After dropping thousands on a new car, you'll want to hop in and get on the road immediately, which makes sense. Few can resist the temptation of the new car smell. Car dealerships know that, and they can use it to charge you a lot more money than you thought you were going to pay for that car. This tactic is called yo-yo financing, and although it's not legal, 27% of people reported being victims of these scams. One Miami auto fraud lawyer even claims that 30% of his law practice deals with these cases.
This scam is also known as spot delivery. After agreeing to purchase the car, your dealership might tell you the financing is all set and that the car is yours. That may not be a problem for people with good credit scores, but someone with a lower credit score could get a call days after driving their new car off the lot letting them know the bank would not buy the contract from the Dealer. If the financing institution will not buy the contract, the sale may not close, and the buyer in this situation may have to return the car or pay the balance in full. The Dealer may even try to claim the buyer owes money for the mileage he put on the car.
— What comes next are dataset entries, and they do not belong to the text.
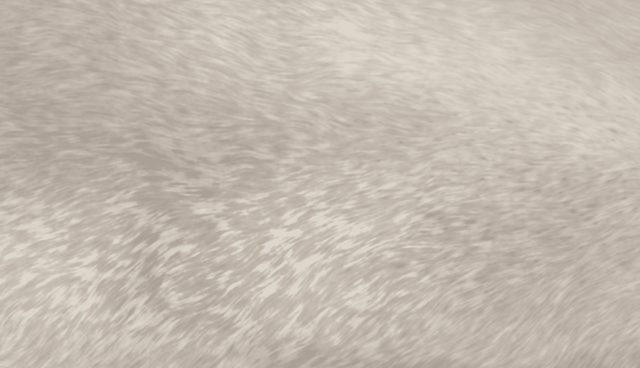
Give the GLSL for this texture, as a Shadertoy shader.

```glsl
// Pale, softly lit short fur. Noise is smeared a little along a curving flow
// field to make short hairs, then laid over broad light and shade with ragged
// bright tufts in the lower left and small dark flecks on the right.

const vec3 SHADE = vec3(0.702, 0.662, 0.617);
const vec3 BODY  = vec3(0.768, 0.728, 0.684);
const vec3 LIGHT = vec3(0.838, 0.808, 0.766);
const float FINE_FREQ = 170.0;
const float COARSE_FREQ = 68.0;
const float STRAND_LENGTH = 0.034;
const int STRAND_STEPS = 14;
const float FINE_GAIN = 1.25;
const float COARSE_GAIN = 0.62;
const float FLECK_FREQ = 36.0;
const float FLECK_DEPTH = 0.62;
const float TUFT_GAIN = 0.62;

float hash(vec2 p) {
    vec3 q = fract(vec3(p.xyx) * 0.1031);
    q += dot(q, q.yzx + 33.33);
    return fract((q.x + q.y) * q.z);
}

float noise(vec2 p) {
    vec2 cell = floor(p), f = fract(p);
    f = f * f * (3.0 - 2.0 * f);
    return mix(mix(hash(cell), hash(cell + vec2(1, 0)), f.x),
               mix(hash(cell + vec2(0, 1)), hash(cell + vec2(1, 1)), f.x), f.y);
}

float fbm(vec2 p) {
    float sum = 0.0, amp = 0.5;
    for (int i = 0; i < 4; i++) {
        sum += amp * noise(p);
        p = mat2(1.6, 1.2, -1.2, 1.6) * p + 7.3;
        amp *= 0.5;
    }
    return sum / 0.9375;
}

// Fur lies gently downhill at the top and sweeps uphill below
vec2 flow(vec2 p) {
    float upper = smoothstep(0.15, 0.80, p.y + 0.04 * p.x);
    float angle = mix(0.62, -0.20, upper);
    angle += 0.5 * (noise(p * 6.0 + 3.0) - 0.5) + 0.5 * (noise(p * 19.0) - 0.5);
    return vec2(cos(angle), sin(angle));
}

// x: fine hairs, y: coarse hairs, both centred on zero
vec2 strands(vec2 p, vec2 dir) {
    vec2 sum = vec2(0.0);
    for (int i = 0; i < STRAND_STEPS; i++) {
        float s = (float(i) + 0.5) / float(STRAND_STEPS) - 0.5;
        vec2 q = p + dir * s * STRAND_LENGTH;
        sum += vec2(noise(q * FINE_FREQ), noise(q * COARSE_FREQ + 19.0)) - 0.5;
    }
    return sum / float(STRAND_STEPS);
}

// Short tapered dashes, one per jittered cell
float flecks(vec2 p, vec2 dir) {
    vec2 g = p * FLECK_FREQ, home = floor(g);
    float sum = 0.0;
    for (int j = -1; j <= 1; j++)
    for (int i = -1; i <= 1; i++) {
        vec2 cell = home + vec2(i, j);
        vec2 d = g - cell - vec2(hash(cell + 11.0), hash(cell + 47.0));
        vec2 along = vec2(dot(d, dir), dot(d, vec2(-dir.y, dir.x)));
        along /= vec2(0.36, 0.17) * (0.6 + 0.6 * hash(cell + 83.0));
        sum += hash(cell + 5.0) * exp(-dot(along, along));
    }
    return min(sum, 1.0);
}

float blob(vec2 p, vec2 centre, vec2 size) {
    vec2 d = (p - centre) / size;
    return exp(-dot(d, d));
}

// Broad light and shade: 0 is shade, 1 is light
float broadTone(vec2 p) {
    vec2 w = p + 0.14 * (vec2(fbm(p * 3.0), fbm(p * 3.0 + 31.0)) - 0.5);
    float tone = 0.44;
    vec2 slanted = vec2(w.x, w.y + 0.22 * (w.x - 1.3));
    tone += 0.50 * blob(slanted, vec2(1.35, 0.80), vec2(0.65, 0.20));
    tone += 0.24 * blob(w, vec2(0.75, 0.93), vec2(0.35, 0.15));
    tone -= 0.30 * blob(w, vec2(0.00, 0.85), vec2(0.25, 0.28));
    tone -= 0.42 * blob(w, vec2(0.42, 0.60), vec2(0.50, 0.15));
    tone += 0.32 * blob(w, vec2(0.05, 0.20), vec2(0.30, 0.20));
    tone -= 0.38 * blob(w, vec2(0.37, 0.29), vec2(0.08, 0.15));
    tone += 0.26 * blob(w, vec2(0.92, 0.30), vec2(0.28, 0.22));
    tone -= 0.32 * blob(w, vec2(1.48, 0.32), vec2(0.36, 0.20));
    tone -= 0.42 * (1.0 - smoothstep(0.0, 0.09, w.y)) * smoothstep(0.2, 0.9, p.x);
    return tone + 0.45 * (fbm(p * vec2(4.0, 6.0) + 13.0) - 0.5);
}

void mainImage(out vec4 fragColor, in vec2 fragCoord) {
    vec2 p = fragCoord / iResolution.y;
    vec2 dir = flow(p);
    vec2 fur = strands(p, dir);
    float tone = broadTone(p);

    // Hairs, softer toward the smooth upper right
    float relief = mix(1.0, 0.55, smoothstep(0.7, 1.5, p.x) * smoothstep(0.4, 0.8, p.y));
    tone += relief * (FINE_GAIN * fur.x + COARSE_GAIN * fur.y);

    // Ragged bright tufts made of fine hairs
    float tuftArea = blob(p, vec2(0.60, 0.30), vec2(0.70, 0.28));
    float clump = fbm(p * 12.0 + 5.0) + 1.0 * fur.y + 1.3 * fur.x;
    tone += TUFT_GAIN * tuftArea * (smoothstep(0.36, 0.82, clump) - 0.27);

    // Dark flecks
    float fleckArea = blob(p, vec2(1.35, 0.48), vec2(0.65, 0.36));
    tone -= FLECK_DEPTH * fleckArea * (flecks(p, dir) - 0.16);

    tone = clamp(tone, -0.25, 1.2);
    vec3 color = tone < 0.5 ? mix(SHADE, BODY, tone * 2.0) : mix(BODY, LIGHT, tone * 2.0 - 1.0);
    fragColor = vec4(color, 1.0);
}
```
Is it really worth it to pay thousands more down the road just to get your new car a few days early? Certainly not. Going into a deal, a buyer should know and understand what they're agreeing to – no matter how fine the print. You may even want to get pre-approved for a loan from a local credit union or your bank so you know what the terms of the loan are before you even set foot on a dealership's lot. And if you're desperate for a car, rent one until the paperwork is signed. A couple hundred dollars on a rental can save much more than you think down the road.